*** DATA EXTRACT Section Begins ***

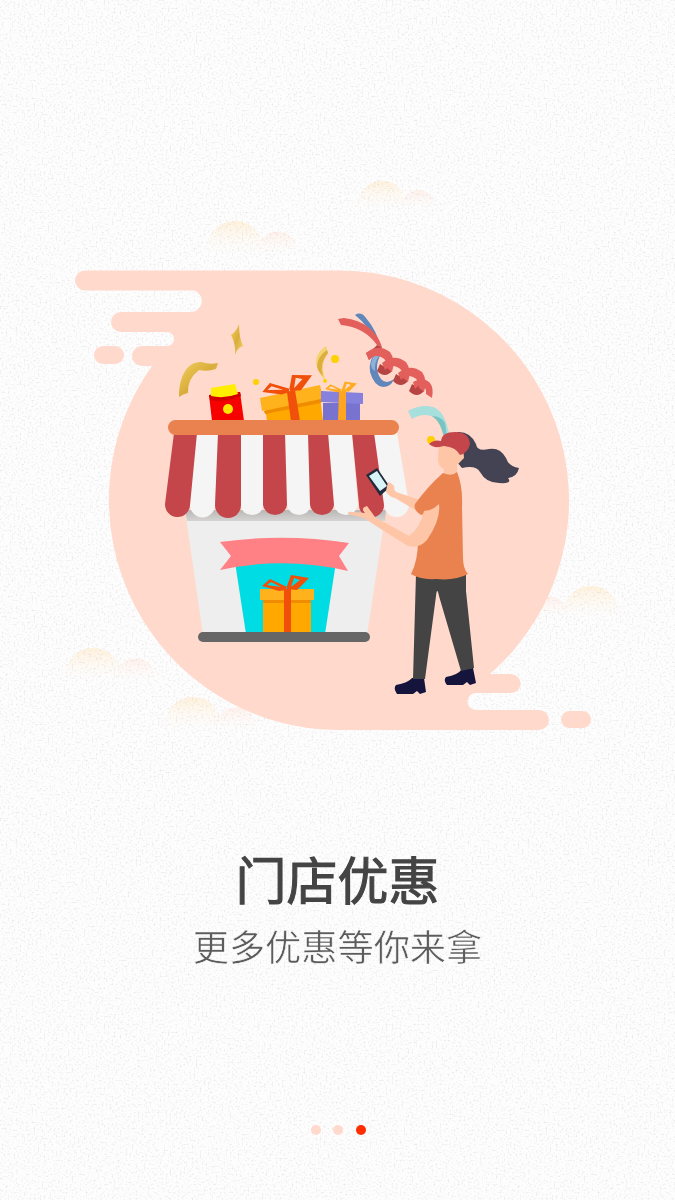
<!DOCTYPE html>
<html lang="zh-CN">
<head>
<meta charset="utf-8">
<title>门店优惠</title>
<style>
:root{--paper:#fdfdfd;--blush:#ffd9cc;--brick:#c4464b;--orange:#e9824e;--gold:#ffa800;--ribbon:#f0500a;--skin:#fec6a6;--slate:#444;--navy:#14143c;--ink:#444;--ink-soft:#5c5c5c;--active:#ff2d00;--streamer:#e35f5c;--streamer-back:#b54442;--streamer-blue:#5f87bb}
*{box-sizing:border-box;margin:0;padding:0}
html,body{width:675px;height:1200px;overflow:hidden}
.onboarding{position:relative;width:675px;height:1200px;overflow:hidden;background:var(--paper);font-family:"Noto Sans CJK SC","Noto Sans CJK JP",sans-serif;text-align:center}
.scene{position:absolute;inset:0;display:block}
.title,.subtitle{position:absolute;left:0;width:100%;white-space:nowrap}
.title{top:843px;font-size:51px;line-height:70px;font-weight:500;color:var(--ink);-webkit-text-stroke:1.1px var(--ink)}
.subtitle{top:920px;font-size:36.2px;line-height:50px;font-weight:300;color:var(--ink-soft);-webkit-text-stroke:.6px var(--paper)}
.pager{position:absolute;top:1124.5px;left:310.5px;display:flex;gap:12.5px;list-style:none}
.pager li{width:10px;height:10px;border-radius:50%;background:var(--blush)}
.pager .current{background:var(--active)}
.blush{fill:var(--blush)}.brick{fill:var(--brick)}.orange{fill:var(--orange)}.gold{fill:var(--gold)}.ribbon{fill:var(--ribbon)}.skin{fill:var(--skin)}.slate{fill:var(--slate)}.navy{fill:var(--navy)}.streamer{fill:var(--streamer)}.streamer-back{fill:var(--streamer-back)}.streamer-blue{fill:var(--streamer-blue)}
</style>
</head>
<body>
<main class="onboarding">
<svg class="scene" width="675" height="1200" viewBox="0 0 675 1200" role="img" aria-label="顾客拿着手机站在装满礼物的小店旁">
<defs>
<filter id="grain" x="0" y="0" width="100%" height="100%" color-interpolation-filters="sRGB"><feTurbulence type="fractalNoise" baseFrequency=".5" numOctaves="2" seed="4"/><feColorMatrix values="0 0 0 0 .5  0 0 0 0 .5  0 0 0 0 .5  0 0 0 1 -.5"/></filter>
<linearGradient id="cloud-cream" x2="0" y2="1"><stop stop-color="#fff1dc"/><stop offset=".9" stop-color="#fffaf3" stop-opacity="0"/></linearGradient>
<linearGradient id="cloud-pink" x2="0" y2="1"><stop stop-color="#fff0ea"/><stop offset=".9" stop-color="#fff8f5" stop-opacity="0"/></linearGradient>
<linearGradient id="awning-shade" x2="0" y2="1"><stop stop-color="#b9b6b6"/><stop offset="1" stop-color="#d6d3d3"/></linearGradient>
<linearGradient id="gold-foil" x2="1" y2="1"><stop stop-color="#f2cf5b"/><stop offset=".5" stop-color="#d9ad3c"/><stop offset="1" stop-color="#f4d566"/></linearGradient>
<g id="cloud"><path fill="url(#cloud-pink)" d="M52 35a19 19 0 0 1 39-9q1 4 0 9z"/><path fill="url(#cloud-cream)" d="M0 36C-2 16 11 0 29 0S58 14 58 36z"/></g>
<path id="bow" fill-rule="evenodd" d="M0 1L-8 2-25-3-17-10 0-2zM-6-2L-16-7-20-4zM-1 0L4-14 22-11 10 1zM4-2L13-9 7-11z"/>
<g id="gift"><path class="gold" d="M-24 10H24V44H-24z"/><path fill="#f08c00" d="M-24 10H24V14H-24z"/><path fill="#ffb21c" d="M-27 0H27V11H-27z"/><path class="ribbon" d="M-3 0H4V44H-3z"/><use href="#bow" class="ribbon"/></g>
<g id="coil">
<path class="streamer-back" d="M392 371Q385 379 377 371L380 364Q386 369 389 362z"/>
<path class="streamer" d="M366 353Q378 343 390 352Q396 360 392 372L387 368Q388 360 381 357Q374 354 369 360z"/>
</g>
</defs>

<g id="clouds">
<use href="#cloud" x="206" y="221"/>
<use href="#cloud" transform="translate(357 181) scale(.86)"/>
<use href="#cloud" x="64" y="648"/>
<use href="#cloud" x="164" y="697"/>
<use href="#cloud" transform="translate(620 586) scale(-1 1)"/>
</g>
<rect id="paper-grain" width="675" height="1200" filter="url(#grain)" opacity=".45"/>

<g id="backdrop" class="blush">
<path d="M85 270.500H340A230 230 0 0 1 490 674H511a9.500 9.500 0 0 1 0 19H476a8.500 8.500 0 0 0 0 17H539a10 10 0 0 1 0 20H339A230 230 0 0 1 152 366H142a10 10 0 0 1 0-20H167a7 7 0 0 0 0-14H121a10 10 0 0 1 0-20H190a11 11 0 0 0 4-21.500H85a10 10 0 0 1 0-20z"/>
<rect x="94" y="346" width="30" height="18" rx="9"/>
<rect x="561" y="711" width="30" height="17" rx="8.500"/>
</g>

<g id="confetti">
<path fill="url(#gold-foil)" d="M179 397C179 378 186 362 201 362Q210 365 218 363L216 369Q208 372 199 370Q187 379 188 393Q183 394 179 397z"/>
<path fill="url(#gold-foil)" d="M231 335Q237 331 239 324Q239 338 243 346Q237 348 235 355Q236 344 231 335z"/>
<path fill="#f3d372" d="M326 346Q313 355 317 367Q320 376 326 381Q319 366 328 353z"/>
<path fill="#dcae3e" d="M317 367Q317 357 327 350L328 353Q319 363 323 376Q319 373 317 367z"/>
<g fill="#ffd000"><circle cx="335" cy="359" r="4"/><circle cx="256" cy="382" r="3"/><circle cx="325" cy="381" r="2"/><circle cx="431" cy="440" r="4"/></g>
<g id="blue-streamer">
<path class="streamer-blue" d="M355 315Q361 311 366 318Q377 331 380 346L376 343Q369 326 355 315z"/>
<path class="streamer-blue" d="M379 349Q368 359 370 372Q374 386 383 387Q391 387 394 379Q386 385 381 379Q373 368 381 354z"/>
<path fill="#8fb0d8" d="M371 364Q372 356 379 351L380 355Q374 362 375 371Q371 369 371 364z"/>
</g>
<g id="red-streamer">
<path class="streamer" d="M338 319L344 318Q374 322 382 347L377 345Q364 327 341 325z"/>
<path class="streamer-back" d="M377 345L382 347Q378 353 369 360L366 353Q373 350 377 345z"/>
<use href="#coil"/>
<use href="#coil" transform="translate(16 10)"/>
<use href="#coil" transform="translate(32 20)"/>
<path class="streamer" d="M413 382Q423 376 430 383Q434 388 432 398L426 394Q427 388 422 386Q418 385 415 389z"/>
</g>
<g id="teal-streamer">
<path fill="#a6dfdc" d="M408 411Q421 404 433 407Q445 411 449 434L446 438Q442 423 434 417Q423 412 412 419z"/>
<path fill="#79c3c3" d="M432 416Q441 416 445 423L447 437L444 438Q441 422 432 416z"/>
</g>
</g>

<g id="roof-gifts">
<path fill="#f60000" d="M209 395L240 392 244 421H212z"/>
<path fill="#d20000" d="M209 395L240 392 241 396Q225 403 210 400z"/>
<path fill="#ffee00" d="M211 388L235 384 238 394Q224 399 211 396z"/>
<circle cx="228" cy="409" r="5" fill="#ffe600"/>
<path class="gold" d="M265 407L320 397 323 421H267z"/>
<path fill="#ffb21c" d="M260 398L320 385 323 399 262 411z"/>
<path fill="#f08c00" d="M264 411L321 399V403L265 414z"/>
<path class="ribbon" d="M287 392L295 390 300 421H291z"/>
<use href="#bow" class="ribbon" transform="translate(290 391) rotate(-9) scale(1.1)"/>
<path fill="#7773cf" d="M323 403H360V421H323z"/><path fill="#8581dc" d="M321 391L363 393V404L321 402z"/>
<path fill="#ffa51f" d="M339 391H346V421H338z"/>
<use href="#bow" fill="#ffac20" transform="translate(342 391) scale(.68)"/>
</g>

<g id="shop">
<path fill="#eee" d="M185 510H386L367 635H203z"/>
<path fill="url(#awning-shade)" d="M185 510H386L385 521H187z"/>
<path fill="#00dce4" d="M235 562H336L325 634H246z"/>
<path fill="#ff8085" d="M220 542Q284 533 349 543L339 556 348 571Q284 556 220 570L231 556z"/>
<use href="#gift" x="287" y="589"/>
<rect x="198" y="632" width="172" height="10" rx="5" fill="#666"/>
<g id="awning">
<g fill="#f5f5f5">
<path d="M196 433H219L215 505a12.200 12.200 0 0 1-25 0z"/>
<path d="M240 433H264V505a12.200 12.200 0 0 1-24 0z"/>
<path d="M285 433H308L311 505a12.200 12.200 0 0 1-24 0z"/>
<path d="M328 433H352L358 505a12.200 12.200 0 0 1-24 0z"/>
<path d="M374 433H397L409 504a12.200 12.200 0 0 1-25 1z"/>
</g>
<g class="brick">
<path d="M174 433H197L190 505a12.200 12.200 0 0 1-25-1z"/>
<path d="M218 433H241V505a12.200 12.200 0 0 1-26 0z"/>
<path d="M263 433H285L287 505a12.200 12.200 0 0 1-24 0z"/>
<path d="M308 433H328L334 505a12.200 12.200 0 0 1-24 0z"/>
<path d="M352 433H374L384 505a12.200 12.200 0 0 1-25 0z"/>
</g>
<rect class="orange" x="168" y="420" width="231" height="15" rx="7.500"/>
</g>
</g>

<g id="customer">
<path class="navy" d="M396 685Q408 683 412 678H424L426 692 420 694 417 691 413 694H397Q393 688 396 685z"/>
<path class="navy" d="M446 677Q458 675 462 669L473 668 476 683 470 685 467 682 463 685H447Q443 680 446 677z"/>
<path class="slate" d="M416 574H466V591L474 668 461 671 439 596Q437 586 436 596L425 679H413z"/>
<path fill="#444353" d="M457 432Q470 431 476 444Q477 452 489 449Q500 447 506 458Q509 467 519 468Q517 477 508 478Q513 484 499 483Q486 483 480 472Q476 465 462 468L451 455z"/>
<path class="skin" d="M439 444L463 446 464 458 457 465 457 479 443 480 444 469Q437 466 438 457z"/>
<path class="brick" d="M429 444Q434 439 441 441Q442 432 455 432Q469 432 470 444Q468 453 460 455Q456 447 444 446Q434 449 429 444z"/>
<path class="skin" d="M423 509L417 511 395 498Q389 497 385 490L388 482 396 492 423 501z"/>
<path class="orange" d="M443 473Q428 486 415 504Q413 510 421 515L433 510 443 493z"/>
<path class="orange" d="M443 473Q452 477 457 472Q463 486 462 507L463 557Q463 569 468 574Q455 581 436 579Q420 580 411 574Q418 561 418 540L425 505z"/>
<path class="skin" d="M424 511Q432 511 439 504Q441 520 427 540Q419 549 408 546L376 526 364 518 348 514Q347 511 353 512L365 513Q360 508 367 506L375 517 409 536Q420 528 424 511z"/>
<path fill="#222b3b" d="M366 475L377 468 390 487 380 496z"/>
<path fill="#d9f4f6" d="M369 476L377 471 387 486 380 491z"/>
<path class="skin" d="M388 482Q396 484 394 492L389 495 386 491z"/>
</g>
</svg>
<h1 class="title">门店优惠</h1>
<p class="subtitle">更多优惠等你来拿</p>
<ol class="pager" aria-label="第3页，共3页"><li></li><li></li><li class="current"></li></ol>
</main>
</body>
</html>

*** DATA EXTRACT Section Ends ***

▶ **TASK TO CARRY OUT**:
All lines above holding the word "cream" make up the answer; copy each one.

▶ **OUTPUT FOR THIS TASK**:
<linearGradient id="cloud-cream" x2="0" y2="1"><stop stop-color="#fff1dc"/><stop offset=".9" stop-color="#fffaf3" stop-opacity="0"/></linearGradient>
<g id="cloud"><path fill="url(#cloud-pink)" d="M52 35a19 19 0 0 1 39-9q1 4 0 9z"/><path fill="url(#cloud-cream)" d="M0 36C-2 16 11 0 29 0S58 14 58 36z"/></g>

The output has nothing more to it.